December 13, 2017
In a New York Times op-ed examining the path that led to last weekend's grand opening of the Mississippi Civil Rights Museum and the Museum of Mississippi History, Jemar Tisby notes, "In 1994, the historian John Dittmer wrote Local People: The Struggle for Civil Rights in Mississippi, which helped reshape the way scholars thought about the civil rights movement. Most of the well-known histories at that point focused on the big names -- the Rev. Dr. Martin Luther King Jr., the NAACP, Rosa Parks. But Mr. Dittmer’s book turned attention to the activism of sharecroppers, domestic servants and everyday people. It argued they were the ones who really forced a transformation."

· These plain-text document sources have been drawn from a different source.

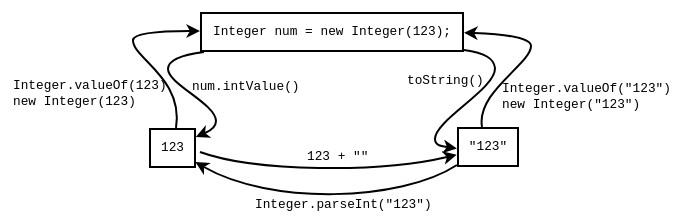
<!DOCTYPE html>
<html lang="en">
<head>
<meta charset="utf-8">
<title>Integer conversions</title>
<style>
:root { --ink: #000; --paper: #fff; }
* { box-sizing: border-box; }
body { margin: 0; }
.diagram {
  position: relative; width: 684px; height: 224px; overflow: hidden;
  background: var(--paper); color: var(--ink);
  font: 12.8px/16px "Liberation Mono", monospace;
}
.arrows { position: absolute; inset: 0; fill: none; stroke: var(--ink); stroke-width: 2; }
.arrowhead { fill: var(--ink); stroke: none; }
.node {
  position: absolute; display: flex; align-items: center; justify-content: center;
  border: 2px solid var(--ink); background: var(--paper); white-space: pre;
}
.node-object { left: 200px; top: 12px; width: 264px; height: 40px; }
.node-int { left: 149px; top: 128px; width: 47px; height: 40px; }
.node-string { left: 457px; top: 127px; width: 62px; height: 40px; }
.label { position: absolute; margin: 0; white-space: pre; }
.int-to-object { left: 13px; top: 78px; }
.object-to-int { left: 192px; top: 79px; }
.object-to-string { left: 407px; top: 73px; }
.string-to-object { left: 502px; top: 81px; }
.int-to-string { left: 307px; top: 149px; }
.string-to-int { left: 255px; top: 197px; }
</style>
</head>
<body>
<main class="diagram">
  <svg class="arrows" width="684" height="224" viewBox="0 0 684 224" aria-hidden="true">
    <defs>
      <marker id="arrowhead" markerUnits="userSpaceOnUse" markerWidth="14" markerHeight="14" refX="4" refY="7" orient="auto">
        <path class="arrowhead" d="M0 0L14 7L0 14L4 7Z"/>
      </marker>
    </defs>
    <g marker-end="url(#arrowhead)">
      <path marker-end="url(#arrowhead)" d="M176 128C184 78 132 58 133 40C134 33 160 31 190 31"/>
      <path marker-end="url(#arrowhead)" d="M204 52C180 55 168 61 168 69C168 84 216 104 216 121C216 126 212 130 205 133"/>
      <path marker-end="url(#arrowhead)" d="M464 50C486 53 494 59 495 68C496 89 435 120 435 139C435 145 440 146 447 147"/>
      <path marker-end="url(#arrowhead)" d="M482 127C476 92 531 64 531 46C531 38 505 34 474 33"/>
      <path marker-end="url(#arrowhead)" d="M200 152C255 172 380 173 447 157"/>
      <path marker-end="url(#arrowhead)" d="M457 165C400 202 270 205 204 167"/>
    </g>
  </svg>

  <div class="node node-object">Integer num = new Integer(123);</div>
  <div class="node node-int">123</div>
  <div class="node node-string">"123"</div>

  <p class="label int-to-object">Integer.valueOf(123)<br>new Integer(123)</p>
  <p class="label object-to-int">num.intValue()</p>
  <p class="label object-to-string">toString()</p>
  <p class="label string-to-object">Integer.valueOf("123")<br>new Integer("123")</p>
  <p class="label int-to-string">123 + ""</p>
  <p class="label string-to-int">Integer.parseInt("123")</p>
</main>
</body>
</html>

In the award-winning book, Dittmer, professor emeritus of history at DePauw University, wrote, "This grass-roots insurgency focused its efforts around community organization, engaged in direct action protest to dramatize its program, and won major victories, culminating in the Civil Rights Act."
The complete column -- headlined "In Mississippi’s Museum Openings, a Victory for ‘Local People’" -- may be found at the newspaper's website.
John Dittmer is a nationally recognized authority on the civil rights movement and was in Mississippi for Saturday's opening of the Mississippi Civil Rights Museum. The retired professor told Mississippi Today, "I don’t know of any museum that hits racism so straightforwardly and so hard. As you walk in you see the names of people that were lynched. This is not trying to cover anything up."
Dr. Dittmer's Local People: The Struggle for Civil Rights in Mississippi won the Bancroft Prize, generally considered the most prestigious award in the field of American history writing. Dittmer also authored 2009's The Good Doctors: The Medical Committee for Human Rights, Race and the Politics of Health Care in America.
The historian delivered the principal address to DePauw's Class of 2009 at the University's 170th commencement and received an honorary doctoral degree. A summary of his remarks and an MP3 file of the complete speech can be accessed in this report. Video of the address is posted below.
Source: New York TimesBack